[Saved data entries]
+++

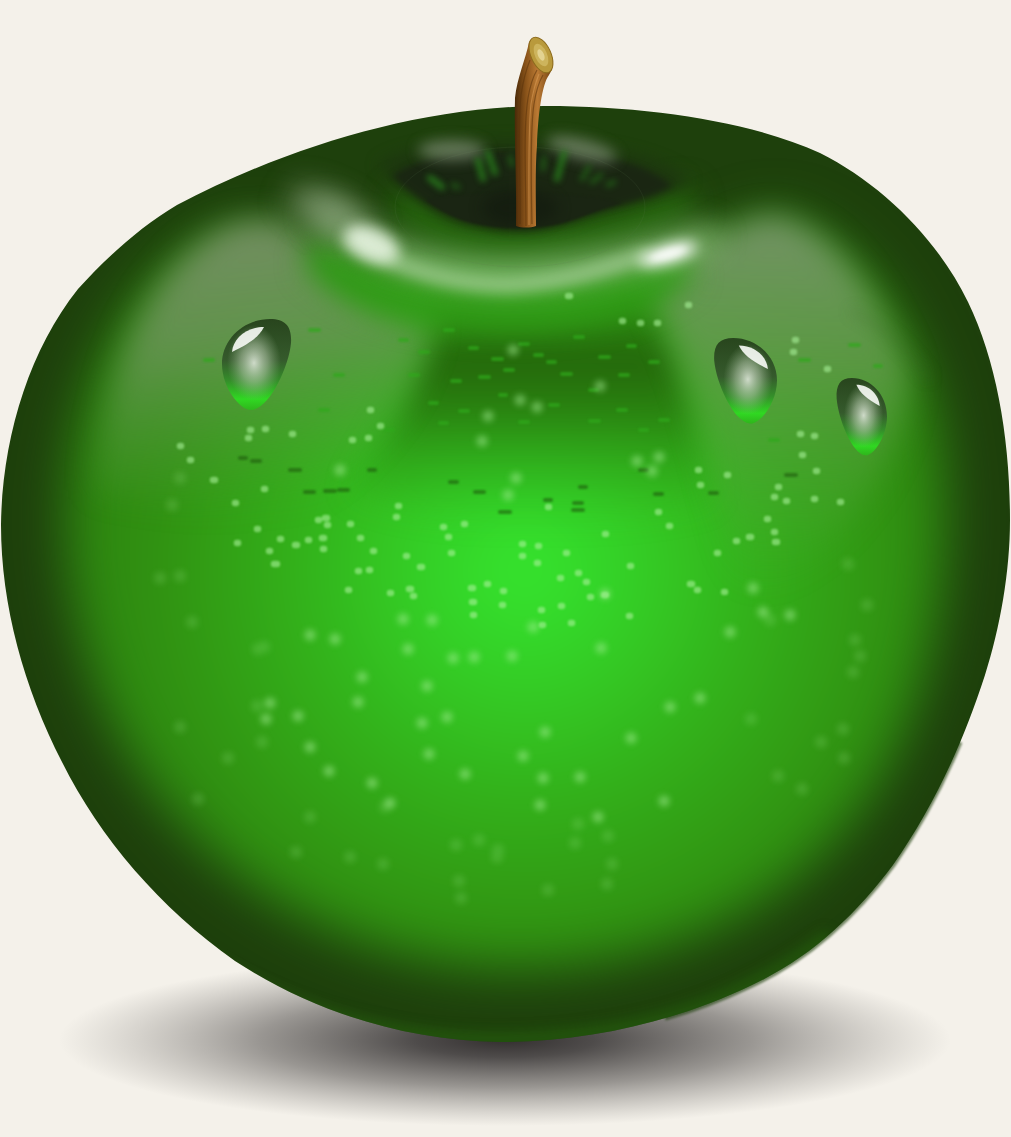
<!DOCTYPE html>
<html lang="en">
<head>
<meta charset="utf-8">
<title>Green apple</title>
<style>
:root{--paper:#f4f1ea;--skin-dark:#1e400c;--bowl:#1a2513;--rim:#a8d09a;--speck:#a9f29a}
html,body{margin:0;height:100%;overflow:hidden;background:var(--paper)}
.apple{display:block;width:1011px;height:1137px}
.paper{fill:var(--paper)}
.skin{fill:var(--skin-dark)}
.bowl{fill:var(--bowl)}
.rim{fill:none;stroke:var(--rim);stroke-linecap:round}
.specks{fill:none;stroke:var(--speck);stroke-linecap:round}
.flecks{fill:none;stroke-linecap:round}
filter{color-interpolation-filters:sRGB}
</style>
</head>
<body>
<svg class="apple" viewBox="0 0 1011 1137" role="img" aria-label="Shiny green apple with water drops">
<defs>
<path id="outline" d="M545 106C650 106 752 122 820 153C882 184 938 240 968 302C997 362 1010 440 1010 520C1010 572 1000 628 985 675C960 752 930 812 893 865C856 915 810 958 752 985C680 1020 590 1042 500 1042C400 1040 310 1010 235 961C160 908 100 838 62 762C24 688 1 605 1 525C2 440 28 352 78 289C106 258 140 227 177 205C285 148 420 106 545 106Z"/>
<clipPath id="apple-clip"><use href="#outline"/></clipPath>
<radialGradient id="ground-shadow">
<stop offset="0" stop-color="#332f2f"/><stop offset=".2" stop-color="#383535" stop-opacity=".88"/><stop offset=".55" stop-color="#454241" stop-opacity=".52"/><stop offset="1" stop-color="#6d6a68" stop-opacity="0"/>
</radialGradient>
<radialGradient id="flesh" gradientUnits="userSpaceOnUse" cx="525" cy="570" r="400">
<stop offset="0" stop-color="#35e62f"/><stop offset=".3" stop-color="#34cc25"/><stop offset=".58" stop-color="#33b01a"/><stop offset=".9" stop-color="#319412"/><stop offset="1" stop-color="#2f8b11"/>
</radialGradient>
<linearGradient id="mist-left" gradientUnits="userSpaceOnUse" x1="240" y1="200" x2="275" y2="510">
<stop offset="0" stop-color="#7d8f6d" stop-opacity=".95"/><stop offset=".45" stop-color="#6c9459" stop-opacity=".8"/><stop offset="1" stop-color="#52a03a" stop-opacity="0"/>
</linearGradient>
<linearGradient id="mist-right" gradientUnits="userSpaceOnUse" x1="790" y1="200" x2="780" y2="590">
<stop offset="0" stop-color="#7c9370" stop-opacity=".95"/><stop offset=".4" stop-color="#669a50" stop-opacity=".8"/><stop offset="1" stop-color="#4cb035" stop-opacity="0"/>
</linearGradient>
<linearGradient id="under-rim" x1="0" y1="0" x2="0" y2="1">
<stop offset="0" stop-color="#2c8f10" stop-opacity=".6"/><stop offset=".3" stop-color="#24650b"/><stop offset=".5" stop-color="#28780e" stop-opacity=".9"/><stop offset="1" stop-color="#30a81a" stop-opacity="0"/>
</linearGradient>
<linearGradient id="bark" x1="0" y1="0" x2="1" y2="0">
<stop offset="0" stop-color="#4a2a08"/><stop offset=".3" stop-color="#8b541a"/><stop offset=".6" stop-color="#bb7a34"/><stop offset="1" stop-color="#70400f"/>
</linearGradient>
<linearGradient id="drop-body" x1="0" y1="0" x2="0" y2="1">
<stop offset="0" stop-color="#28451d"/><stop offset=".45" stop-color="#355a2c"/><stop offset=".68" stop-color="#358f2a"/><stop offset=".88" stop-color="#30d822"/><stop offset="1" stop-color="#2fb51c"/>
</linearGradient>
<radialGradient id="drop-glow">
<stop offset="0" stop-color="#dfe8da" stop-opacity=".9"/><stop offset=".5" stop-color="#b3c6aa" stop-opacity=".55"/><stop offset="1" stop-color="#8cab82" stop-opacity="0"/>
</radialGradient>
<filter id="blur-s" filterUnits="userSpaceOnUse" x="0" y="0" width="1011" height="1137"><feGaussianBlur stdDeviation="1.3"/></filter>
<filter id="blur-spot" filterUnits="userSpaceOnUse" x="0" y="0" width="1011" height="1137"><feGaussianBlur stdDeviation="3"/></filter>
<filter id="blur-m" filterUnits="userSpaceOnUse" x="0" y="0" width="1011" height="1137"><feGaussianBlur stdDeviation="7"/></filter>
<filter id="blur-l" filterUnits="userSpaceOnUse" x="0" y="0" width="1011" height="1137"><feGaussianBlur stdDeviation="15"/></filter>
<filter id="blur-xl" filterUnits="userSpaceOnUse" x="-60" y="0" width="1131" height="1200"><feGaussianBlur stdDeviation="26"/></filter>
<g id="drop">
<path fill="url(#drop-body)" d="M30 91C20 93 0 70 0 45C0 20 22 0 48 0C64 0 70 8 69 24C67 47 48 89 30 91Z"/>
<ellipse cx="32" cy="44" rx="27" ry="38" fill="url(#drop-glow)"/>
<path fill="#f3f6f1" opacity=".93" d="M10 33C11 20 24 8 42 8C37 18 27 25 10 33Z"/>
</g>
</defs>

<rect class="paper" width="1011" height="1137"/>
<ellipse cx="505" cy="1040" rx="446" ry="86" fill="url(#ground-shadow)"/>
<path d="M960 742C940 790 918 829 893 865C856 915 810 958 752 985C725 998 695 1010 665 1018" fill="none" stroke="#1e400c" stroke-width="5" opacity=".6" filter="url(#blur-s)"/>
<use class="skin" href="#outline"/>

<g id="body" clip-path="url(#apple-clip)">
<path d="M250 225C340 270 660 280 770 215C850 235 900 300 930 390C958 490 950 610 912 715C860 855 730 966 520 970C335 970 182 865 112 725C58 610 50 480 95 370C130 290 180 240 250 225Z" fill="url(#flesh)" filter="url(#blur-xl)"/>
<path d="M150 925C260 1010 380 1040 500 1040C640 1038 740 1004 830 936" fill="none" stroke="#28680e" stroke-width="14" opacity=".6" filter="url(#blur-m)"/>

<g id="reflections">
<path d="M440 300C510 318 590 312 640 285C675 340 695 400 712 500C600 535 450 535 350 490C390 430 420 380 440 300Z" fill="url(#under-rim)" filter="url(#blur-l)"/>
<path d="M225 228C265 212 300 220 318 258C345 300 400 315 430 322C420 390 370 460 300 510C220 520 140 500 95 490C100 400 135 275 225 228Z" fill="url(#mist-left)" filter="url(#blur-l)"/>
<path d="M650 288C700 245 740 217 775 216C832 228 878 292 908 370C910 440 850 560 745 600C715 530 715 420 650 288Z" fill="url(#mist-right)" filter="url(#blur-l)"/>
<path d="M850 310Q900 335 930 380" fill="none" stroke="#3c6a29" stroke-width="7" opacity=".25" filter="url(#blur-m)"/>
</g>

<g id="rim">
<path d="M315 252C355 298 430 312 520 312C600 310 640 295 685 264" fill="none" stroke="#309c17" stroke-width="32" filter="url(#blur-l)"/>
<path d="M400 195C430 232 470 246 530 246C600 242 650 220 690 198" fill="none" stroke="#28700f" stroke-width="26" filter="url(#blur-l)"/>
<path class="rim" d="M325 214C365 250 435 272 505 274C590 272 640 254 705 238" stroke-width="26" opacity=".7" filter="url(#blur-l)"/>
<path class="rim" d="M350 240C400 270 450 284 505 285C560 283 600 270 645 255" stroke-width="14" opacity=".75" filter="url(#blur-m)"/>
<ellipse cx="330" cy="212" rx="46" ry="18" transform="rotate(24 330 212)" fill="#8aa17c" opacity=".75" filter="url(#blur-l)"/>
<ellipse cx="372" cy="244" rx="29" ry="16" transform="rotate(24 372 244)" fill="#e5f2df" opacity=".9" filter="url(#blur-m)"/>
<ellipse cx="668" cy="254" rx="30" ry="9" transform="rotate(-16 668 254)" fill="#fff" filter="url(#blur-m)"/>
<ellipse cx="668" cy="254" rx="18" ry="4" transform="rotate(-16 668 254)" fill="#fff" opacity=".7" filter="url(#blur-spot)"/>
</g>

<g id="bowl">
<path d="M378 165C420 130 630 130 690 180C655 205 620 198 580 217C545 232 500 232 460 222C425 210 400 185 378 165Z" fill="#1d370f" filter="url(#blur-m)"/>
<path class="bowl" d="M392 176C430 152 470 150 520 150C580 150 640 158 672 186C645 201 605 208 575 219C545 230 500 231 465 221C435 211 412 194 392 176Z" opacity=".9" filter="url(#blur-spot)"/>
<path class="bowl" d="M425 200C470 190 580 190 622 203C600 209 590 214 575 219C545 230 500 231 465 221C450 216 437 208 425 200Z" filter="url(#blur-s)"/>
<ellipse cx="520" cy="207" rx="125" ry="60" fill="none" stroke="#5c7a4d" opacity=".14"/>
<ellipse cx="520" cy="208" rx="38" ry="18" fill="#131b0f" opacity=".7" filter="url(#blur-m)"/>
<ellipse cx="452" cy="150" rx="34" ry="10" fill="#7a8b70" opacity=".75" filter="url(#blur-m)"/>
<ellipse cx="582" cy="149" rx="36" ry="10" transform="rotate(14 582 149)" fill="#7a8b70" opacity=".75" filter="url(#blur-m)"/>
<path d="M430 178l12 9M478 160l5 19M488 153l7 20M564 153l-7 26" fill="none" stroke="#28801c" stroke-width="6" stroke-linecap="round" opacity=".85" filter="url(#blur-spot)"/>
<path d="M453 185l5 2M510 157l2 8M544 158l-1 11M589 167l-7 12M601 175l-9 7M614 182l-6 3" fill="none" stroke="#236b18" stroke-width="5" stroke-linecap="round" opacity=".7" filter="url(#blur-spot)"/>
</g>

<g id="grain" filter="url(#blur-s)">
<path class="flecks" stroke="#2fa81c" stroke-width="4" opacity=".7" d="M400 340h7M420 352h8M445 330h8M470 348h7M493 359h9M520 344h8M548 362h7M575 337h8M600 357h9M628 346h7M410 375h8M452 381h8M480 377h9M505 370h8M535 355h7M562 374h9M590 390h7M620 375h8M650 362h8M430 403h7M460 411h8M500 395h6M550 405h8M590 421h9M618 410h8M640 430h7M385 430h8M440 423h7M520 422h8M660 420h8M800 360h9M850 345h9M875 366h6M770 440h8M205 360h8M310 330h9M335 375h8M320 410h8"/>
<path class="flecks" stroke="#1d540c" stroke-width="4" opacity=".55" d="M305 492h9M325 491h10M339 490h9M290 470h10M240 458h6M252 461h8M369 470h6M475 492h9M500 512h10M574 503h8M573 510h10M545 500h6M580 487h6M655 494h7M710 493h7M786 475h10M450 482h7M640 470h7"/>
<path class="specks" stroke-width="6.5" opacity=".6" d="M180 446h1M190 460h1M213 480h2M235 503h1M237 543h1M257 529h1M264 489h1M274 564h3M269 551h1M280 539h1M295 545h2M308 540h1M318 520h1M325 518h2M322 538h2M323 549h1M327 525h1M350 524h1M348 590h1M358 571h1M360 538h1M373 551h1M369 570h1M396 517h1M398 506h1M406 556h1M420 567h2M390 593h1M409 589h2M413 596h1M443 527h1M448 537h1M464 524h1M451 553h1M471 588h2M472 602h2M473 615h1M487 584h1M503 591h1M502 605h1M522 544h1M538 546h1M522 556h1M537 563h1M548 507h1M566 553h1M578 573h1M586 582h1M590 597h1M560 578h1M561 606h1M541 610h1M542 625h1M571 623h1M629 616h1M630 566h1M605 534h1M604 595h2M658 512h1M669 526h1M690 584h2M697 590h1M717 553h1M724 592h1M736 541h1M749 537h2M767 519h1M774 532h1M775 542h2M778 487h1M774 497h1M786 501h1M814 499h1M816 471h1M840 502h1M800 434h1M814 436h1M802 455h1M727 475h1M698 470h1M700 485h1M568 296h2M688 305h1M622 321h1M640 323h1M657 323h1M795 340h1M793 352h1M827 369h1M265 429h1M250 430h1M248 438h1M292 434h1M368 438h1M380 426h1M352 440h1M370 410h1"/>
</g>
<g id="soft-spots" filter="url(#blur-spot)">
<path class="specks" stroke-width="11" opacity=".5" d="M403 619h.1M432 620h.1M408 649h.1M453 658h.1M474 657h.1M512 656h.1M533 627h.1M601 648h.1M605 594h.1M362 677h.1M358 702h.1M427 686h.1M447 717h.1M422 723h.1M429 754h.1M465 774h.1M523 756h.1M545 732h.1M543 778h.1M580 777h.1M540 805h.1M631 738h.1M670 707h.1M700 698h.1M664 801h.1M598 817h.1M310 635h.1M335 639h.1M298 716h.1M266 719h.1M270 703h.1M310 747h.1M329 771h.1M372 783h.1M390 803h.1M730 632h.1M763 612h.1M753 588h.1M790 615h.1M652 471h.1M659 457h.1M637 461h.1M482 441h.1M488 416h.1M537 407h.1M520 400h.1M513 350h.1M600 386h.1M508 495h.1M516 478h.1M340 470h.1"/>
<path class="specks" stroke-width="12" opacity=".18" d="M264 647h.1M258 649h.1M192 622h.1M180 576h.1M160 578h.1M172 505h.1M180 478h.1M257 706h.1M262 742h.1M228 758h.1M198 799h.1M180 727h.1M310 817h.1M296 852h.1M350 857h.1M383 864h.1M456 845h.1M479 840h.1M498 850h.1M497 857h.1M459 881h.1M461 898h.1M548 890h.1M575 843h.1M578 824h.1M608 836h.1M612 864h.1M607 884h.1M751 719h.1M778 776h.1M802 789h.1M821 742h.1M843 729h.1M855 640h.1M860 656h.1M853 672h.1M867 605h.1M848 564h.1M770 620h.1M385 807h.1M844 758h.1"/>
</g>
</g>

<g id="drops">
<use href="#drop" transform="translate(222 319)"/>
<use href="#drop" transform="translate(777 338) scale(-.91 .94)"/>
<use href="#drop" transform="translate(887 378) scale(-.73 .85)"/>
</g>

<g id="stem">
<path fill="url(#bark)" d="M516 226C517 190 514 140 515 98C517 78 526 58 529 42C533 34 541 38 546 46C554 56 555 66 549 75C542 84 538 115 537 145C535 170 536 200 536 226C530 228 522 228 516 226Z"/>
<path d="M520 224C521 180 517 130 521 95Q524 75 530 60M526 226C526 180 523 130 528 98Q531 80 537 70M532 224C531 180 530 130 534 104Q537 85 543 75" fill="none" stroke="#5c330b" stroke-width="1.2" opacity=".55"/>
<path d="M529 225C529 180 528 130 531 104Q534 86 539 74" fill="none" stroke="#dda05a" stroke-width="1.2" opacity=".5"/>
<ellipse cx="541" cy="55" rx="10" ry="19" transform="rotate(-24 541 55)" fill="#b99a3c" stroke="#8d6c1d"/>
<ellipse cx="541" cy="55" rx="6" ry="12" transform="rotate(-24 541 55)" fill="#cdb45c"/>
<ellipse cx="541" cy="55" rx="3" ry="6" transform="rotate(-24 541 55)" fill="#e3d391"/>
</g>
</svg>
</body>
</html>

+++

Once you find the line with "224C521 180 517" in the entries above, output it and each line after it up to and including the line with "225C529 180 528", and nothing else.

<path d="M520 224C521 180 517 130 521 95Q524 75 530 60M526 226C526 180 523 130 528 98Q531 80 537 70M532 224C531 180 530 130 534 104Q537 85 543 75" fill="none" stroke="#5c330b" stroke-width="1.2" opacity=".55"/>
<path d="M529 225C529 180 528 130 531 104Q534 86 539 74" fill="none" stroke="#dda05a" stroke-width="1.2" opacity=".5"/>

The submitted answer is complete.